The factor for the particular mix of any metered paywall is determined by what has become known as the funnel. Basically, at the top, where the funnel is the widest, you have all the digital readers that visit your website and look at free articles. At the bottom of the funnel are the individuals who have ponied up the money to purchase a digital subscription. So the goal of what the Economist dubbed a “funnel mathematician” is to get more readers into the funnel to convert them into paying customers.
In essence, it’s the art of getting as many of those core users Doctor mentioned above to pay for your journalism. In a piece written for Traffic, the magazine of paywall provider Piano Media, Doctor estimates that just a little less than 2 percent of the New York Times’ 100 million or so monthly U.S. unique visitors are actually paying for digital subscriptions. At the Post, it’s about 1 percent. At the Los Angeles Times, it’s just a third of a percentage point.
Obviously, there are a number of factors media companies can tinker with to enable the maximum number of subscriptions. How many free articles do you give away before making a reader pay? Do you allow a so-called “side-door” to be open to traffic from Google and social media websites? Do you ask for the subscription to kick in if readers return to the same columnist or appear to follow a particular writer’s byline?
At the Miami Herald, readers are allowed to view six free articles before hitting the paywall, but there are exceptions for users who reach the site through search or click through on social media websites like Facebook or Twitter. But at the Boston Globe, the paywall has no unlimited exceptions, meaning regardless how an individual found a story, non-subscribers can only read two metered articles per month before having to pony up for a subscriptions.
“We have to figure out our own path,” Peter Doucette, the Globe’s chief consumer revenue officer, recently told the Columbia Journalism Review. “We might not be able to apply the same model as the national and international publishers, because we don’t have the scale.”
So how much are publishers pulling in on average from digital subscriptions? $2.31 per week ($10 per month), according to a new report from the American Press Institute. That’s actually a slight decline from a 2016 API report that found the average price for a digital newspaper subscription was $3.11 per week, though it was higher than a 2012 report published the Reynolds Journalism Institute that pegged the media cost at $1.05 per week.
There were certainly some outliers. The Boston Globe earns as much as $27.72 a month, second in cost to only the Wall Street Journal.
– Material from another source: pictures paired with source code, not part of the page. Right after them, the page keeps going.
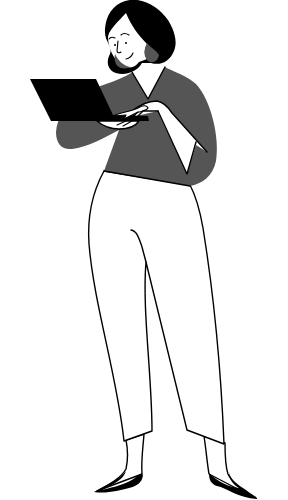
<!DOCTYPE html>
<html lang="en">
<head>
<meta charset="utf-8">
<title>Woman with a laptop</title>
<style>
:root { --ink: #000; --paper: #fff; --sweater: #555; --shade: #555; }
html, body { margin: 0; background: var(--paper); overflow: hidden; }
svg { display: block; width: 288px; height: 500px; }
.solid { fill: var(--ink); }
.skin { fill: var(--paper); }
.sweater { fill: var(--sweater); }
.shade { fill: var(--shade); }
.outlined { stroke: var(--ink); stroke-width: 1.4; stroke-linejoin: round; stroke-linecap: round; }
.line { fill: none; }
.fine { stroke-width: 1.1; }
</style>
</head>
<body>
<svg viewBox="0 0 288 500" role="img" aria-label="Standing woman holding an open laptop">
  <g id="feet">
    <path class="skin outlined" d="M126 440 C128 450 128 460 126 469 C121 478 110 484 97 491 L142 474 C141 460 143 448 144 434Z"/>
    <path class="solid" d="M126 471 C118 481 104 486 94 492 C107 494 120 490 129 488 C137 486 142 483 143 475 C140 472 138 477 130 481 C120 486 109 488 102 490 C114 484 124 479 126 471Z"/>
    <path class="skin outlined" d="M204 436 C206 449 207 462 209 474 L253 497 C242 490 232 483 228 474 C225 465 225 454 225 443Z"/>
    <path class="solid" d="M209 473 C209 480 211 484 217 486 C227 488 238 498 257 499 C258 497 252 495 246 490 C238 485 231 480 229 473 C229 480 234 485 239 488 C229 487 218 482 209 473Z"/>
  </g>
  <g id="trousers" class="outlined">
    <path class="skin" d="M104 171 C92 193 87 215 89 244 C94 305 117 375 124 441 L152 431 C152 375 142 310 146 262 L187 430 L224 444 C221 370 213 290 203 228 C200 211 197 198 190 185Z"/>
    <path class="line" d="M131 230 C137 231 139 238 142 247 L146 262"/>
  </g>
  <g id="sweater">
    <path class="sweater" d="M133 72 C115 83 98 85 82 94 C67 103 57 117 56 132 C56 144 62 150 72 149 C88 147 104 138 119 130 L104 171 L190 186 C202 184 213 176 216 161 C220 138 211 100 196 84 C186 75 176 73 163 66Z"/>
    <path class="line outlined" d="M104 171 L190 186"/>
  </g>
  <g id="neck">
    <path class="skin" d="M132 72 L148 99 L165 67 L160 56 L135 61Z"/>
    <path class="line outlined" d="M132 72 L148 99 L165 67"/>
  </g>
  <g id="head">
    <path class="solid" d="M125 1 C142 -4 159 7 168 20 C174 30 178 41 174 51 C170 61 161 66 151 63 L142 63 C137 72 125 76 116 73 C107 70 106 61 110 54 C113 46 104 42 105 29 C106 15 113 5 125 1Z"/>
    <path class="skin" d="M126 13 C118 22 107 31 108 39 C109 49 113 58 120 64 C126 69 134 69 139 62 L147 59 C144 55 144 49 147 44 C138 35 131 25 126 13Z"/>
    <path class="shade" d="M147 43 C144 49 143 56 148 61 C153 64 158 61 159 55 C156 50 151 48 147 43Z"/>
    <path class="shade" d="M115 54 C114 60 115 66 121 68 C125 69 129 68 131 67 C123 66 118 60 115 54Z"/>
    <g class="line outlined fine">
      <path d="M109 39 Q111 36 115 38"/>
      <path d="M121 35 Q124 32 129 35"/>
      <path d="M118 41 L117 51 Q118 54 121 52"/>
      <path d="M126 59 Q131 58 133 53"/>
    </g>
    <circle class="solid" cx="115" cy="45" r="1"/>
    <circle class="solid" cx="126" cy="43" r="1"/>
  </g>
  <g id="laptop-and-hands">
    <path class="skin outlined" d="M97 121 C103 126 110 129 119 129 C128 129 135 127 139 121Z"/>
    <path class="skin" d="M131 112 C138 106 147 101 157 101 C164 102 168 107 172 113 L207 152 L196 145 L187 174 L161 119 L158 111 L136 116Z"/>
    <path class="line outlined" d="M131 112 C138 106 147 101 157 101 C164 102 168 107 172 113 L207 152 M158 111 L187 174 L196 142"/>
    <path class="solid" d="M30 79 L96 79 L113 115 L148 116 L149 121 L51 121Z"/>
    <path class="skin outlined fine" d="M113 116 C121 112 130 112 138 108 C143 105 147 105 148 108 C147 111 141 111 136 113 L124 119 L126 115Z"/>
    <path class="line outlined" d="M130 119 L138 112 M136 118 L143 111 L158 111"/>
    <path class="line outlined fine" d="M117 125 L126 121 M123 126 L132 121"/>
  </g>
</svg>
</body>
</html>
The Globe’s funnel works like this—get readers to sign up for a $0.99 a month introductory rate before raising the price to about $0.60 a day. Then, after a full year, raise the price to $0.99 a day.
There’s little rhyme or reason to pricing, other than most publishers cited market testing as the most important factor in determining their digital-only subscription cost structure. But one interesting finding in the API report is that companies charging a special introductory rate were more successful in pushing readers down the funnel into full paying subscribers than organizations that offered a free test period.
Another interesting finding across all media companies appears to be the importance of newsletters, which act to boost engagement and help move news readers through the funnel into paying customers. According to Doucette, at least 77 percent of the newspaper’s digital subscribers receive at least one newsletter.
The key is understanding who your organization’s core readers are, and what the proper mix of content and paywall tinkering is most likely to move them through the funnel and into paying digital subscribers. It’s that 10 percent your company needs to know, should have emails for and need to keep happy. Your future jobs depend on it.